Some companies and individuals have to go through the process of closing shop because of lack of profits, poor sales or just simply no brand recognition or if they suddenly lose their job. If ever that time comes, you might be choosing between filing for Chapter 7 or 13 bankruptcies. Identifying the differences between the two allows you find a way out while cutting your losses and determine the next step for your business or your next work.
This form of bankruptcy wipes out an individual’s general unsecured debts like medical bills and credit cards. To qualify for this, a person must have little to no disposable source of income. When you take this course, a trustee administers your case. Other than reviewing bankruptcy documents and papers, the trustee’s work is to sell a non-exempt property to pay for debts incurred from their client’s creditors. If you don’t have any assets that are non-exempt, the creditors will get nothing.

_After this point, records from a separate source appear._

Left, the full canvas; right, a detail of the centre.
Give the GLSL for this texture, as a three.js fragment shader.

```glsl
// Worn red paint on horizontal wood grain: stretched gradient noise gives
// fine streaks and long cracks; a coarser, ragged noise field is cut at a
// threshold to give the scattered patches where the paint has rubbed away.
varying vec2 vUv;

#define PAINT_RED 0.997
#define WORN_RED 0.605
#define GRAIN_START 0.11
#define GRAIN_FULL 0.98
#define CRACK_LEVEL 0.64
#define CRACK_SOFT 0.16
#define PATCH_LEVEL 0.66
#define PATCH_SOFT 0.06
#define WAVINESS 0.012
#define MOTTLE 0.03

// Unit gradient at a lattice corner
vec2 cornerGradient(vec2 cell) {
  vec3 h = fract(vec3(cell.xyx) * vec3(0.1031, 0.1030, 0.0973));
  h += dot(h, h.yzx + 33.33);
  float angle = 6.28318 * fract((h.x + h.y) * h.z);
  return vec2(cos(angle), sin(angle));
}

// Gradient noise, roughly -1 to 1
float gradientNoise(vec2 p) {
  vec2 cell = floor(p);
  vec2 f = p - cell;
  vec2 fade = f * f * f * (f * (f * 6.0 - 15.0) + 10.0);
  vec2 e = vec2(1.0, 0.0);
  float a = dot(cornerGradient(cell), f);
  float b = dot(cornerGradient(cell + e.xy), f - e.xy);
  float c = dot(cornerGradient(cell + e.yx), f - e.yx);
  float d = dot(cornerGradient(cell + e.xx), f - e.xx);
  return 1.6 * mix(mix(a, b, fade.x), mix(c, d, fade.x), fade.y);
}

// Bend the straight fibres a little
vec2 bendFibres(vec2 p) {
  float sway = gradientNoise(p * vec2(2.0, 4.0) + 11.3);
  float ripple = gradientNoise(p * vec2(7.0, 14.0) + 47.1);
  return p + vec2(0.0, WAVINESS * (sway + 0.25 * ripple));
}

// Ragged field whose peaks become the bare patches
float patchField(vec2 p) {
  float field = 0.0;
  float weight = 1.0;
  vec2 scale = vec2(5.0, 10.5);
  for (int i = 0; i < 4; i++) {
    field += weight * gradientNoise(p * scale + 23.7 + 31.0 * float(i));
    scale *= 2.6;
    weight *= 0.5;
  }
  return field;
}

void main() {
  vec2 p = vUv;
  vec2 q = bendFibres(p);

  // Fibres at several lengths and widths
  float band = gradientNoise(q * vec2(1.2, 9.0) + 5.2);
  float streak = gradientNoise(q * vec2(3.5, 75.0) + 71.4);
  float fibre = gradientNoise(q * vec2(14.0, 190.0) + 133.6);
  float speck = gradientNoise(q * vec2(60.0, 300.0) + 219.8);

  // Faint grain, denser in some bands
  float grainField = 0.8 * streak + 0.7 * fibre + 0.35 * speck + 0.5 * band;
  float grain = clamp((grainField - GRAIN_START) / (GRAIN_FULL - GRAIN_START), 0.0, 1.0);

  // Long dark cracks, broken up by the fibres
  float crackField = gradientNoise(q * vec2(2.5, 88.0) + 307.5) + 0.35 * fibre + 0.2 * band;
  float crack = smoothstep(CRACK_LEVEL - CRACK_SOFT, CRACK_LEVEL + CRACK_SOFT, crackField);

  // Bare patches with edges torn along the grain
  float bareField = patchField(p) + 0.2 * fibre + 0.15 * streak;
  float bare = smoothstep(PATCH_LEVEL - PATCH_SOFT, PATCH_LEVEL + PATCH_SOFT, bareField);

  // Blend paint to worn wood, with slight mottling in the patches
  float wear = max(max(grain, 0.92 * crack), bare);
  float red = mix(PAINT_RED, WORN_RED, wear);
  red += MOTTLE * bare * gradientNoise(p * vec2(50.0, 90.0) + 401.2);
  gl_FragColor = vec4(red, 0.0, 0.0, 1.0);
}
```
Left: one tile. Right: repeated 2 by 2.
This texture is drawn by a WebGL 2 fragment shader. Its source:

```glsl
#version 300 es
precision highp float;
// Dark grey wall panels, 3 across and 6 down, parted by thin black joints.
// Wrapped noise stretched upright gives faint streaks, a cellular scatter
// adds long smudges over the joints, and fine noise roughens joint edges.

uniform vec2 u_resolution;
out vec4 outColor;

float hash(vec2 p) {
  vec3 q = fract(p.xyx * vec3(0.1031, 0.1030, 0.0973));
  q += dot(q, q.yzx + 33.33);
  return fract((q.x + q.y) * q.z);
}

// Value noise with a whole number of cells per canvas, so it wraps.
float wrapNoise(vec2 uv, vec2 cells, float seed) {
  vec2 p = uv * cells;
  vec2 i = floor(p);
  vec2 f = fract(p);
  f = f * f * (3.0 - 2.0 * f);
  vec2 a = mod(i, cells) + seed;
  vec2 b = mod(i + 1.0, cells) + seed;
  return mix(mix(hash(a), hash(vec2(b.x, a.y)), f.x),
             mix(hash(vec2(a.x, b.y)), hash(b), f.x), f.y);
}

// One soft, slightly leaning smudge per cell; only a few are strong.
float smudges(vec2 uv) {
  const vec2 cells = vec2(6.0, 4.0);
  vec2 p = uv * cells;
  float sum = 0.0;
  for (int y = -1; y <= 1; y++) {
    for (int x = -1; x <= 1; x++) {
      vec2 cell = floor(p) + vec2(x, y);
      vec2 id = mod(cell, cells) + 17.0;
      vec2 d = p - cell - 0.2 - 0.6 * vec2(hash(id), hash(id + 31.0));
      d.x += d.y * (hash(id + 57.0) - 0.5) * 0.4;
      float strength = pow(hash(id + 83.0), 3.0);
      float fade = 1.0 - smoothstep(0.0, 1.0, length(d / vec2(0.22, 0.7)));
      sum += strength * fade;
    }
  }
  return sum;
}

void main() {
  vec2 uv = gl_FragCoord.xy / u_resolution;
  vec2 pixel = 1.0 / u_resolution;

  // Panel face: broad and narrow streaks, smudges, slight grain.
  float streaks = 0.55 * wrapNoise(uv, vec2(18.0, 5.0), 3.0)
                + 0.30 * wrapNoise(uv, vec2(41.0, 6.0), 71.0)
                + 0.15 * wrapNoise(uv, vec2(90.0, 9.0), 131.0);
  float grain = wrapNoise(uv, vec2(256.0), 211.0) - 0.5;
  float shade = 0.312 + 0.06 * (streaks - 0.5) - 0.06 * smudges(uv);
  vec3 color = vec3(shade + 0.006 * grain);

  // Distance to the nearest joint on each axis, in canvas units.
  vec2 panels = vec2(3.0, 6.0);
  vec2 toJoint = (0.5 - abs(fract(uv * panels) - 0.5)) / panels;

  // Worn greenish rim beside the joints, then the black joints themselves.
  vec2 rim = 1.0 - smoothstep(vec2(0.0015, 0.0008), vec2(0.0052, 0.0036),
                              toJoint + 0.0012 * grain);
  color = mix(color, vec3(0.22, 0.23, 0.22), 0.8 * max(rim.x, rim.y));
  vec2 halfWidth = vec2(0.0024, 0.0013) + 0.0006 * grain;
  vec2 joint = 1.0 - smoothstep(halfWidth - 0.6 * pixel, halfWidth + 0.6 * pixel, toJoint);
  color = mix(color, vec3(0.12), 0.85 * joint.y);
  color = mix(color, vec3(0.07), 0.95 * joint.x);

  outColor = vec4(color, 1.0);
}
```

This is the common route of low-income individuals that have little to no assets who want to rid themselves of unsecured debts. If you fit this description, seek the assistance of a bankruptcy attorney.
This form of bankruptcy is for those who have a regular and ample source of income who have the ability to at least pay part of their debts with a repayment plan. If you make enough money, this may be the route you will take rather than Chapter 7.
When you file for Chapter 13 bankruptcy, you get to retain all your property, even non-exempt assets. In exchange for keeping the abovementioned, you have to pay all or a part of your debts. The amount you need will depend on income, expenses and the types of debt you have.
These two are the options you have when you have to file for bankruptcy; knowing the difference allows you to weigh the pros and cons of your choice, and determines if you qualify for either one.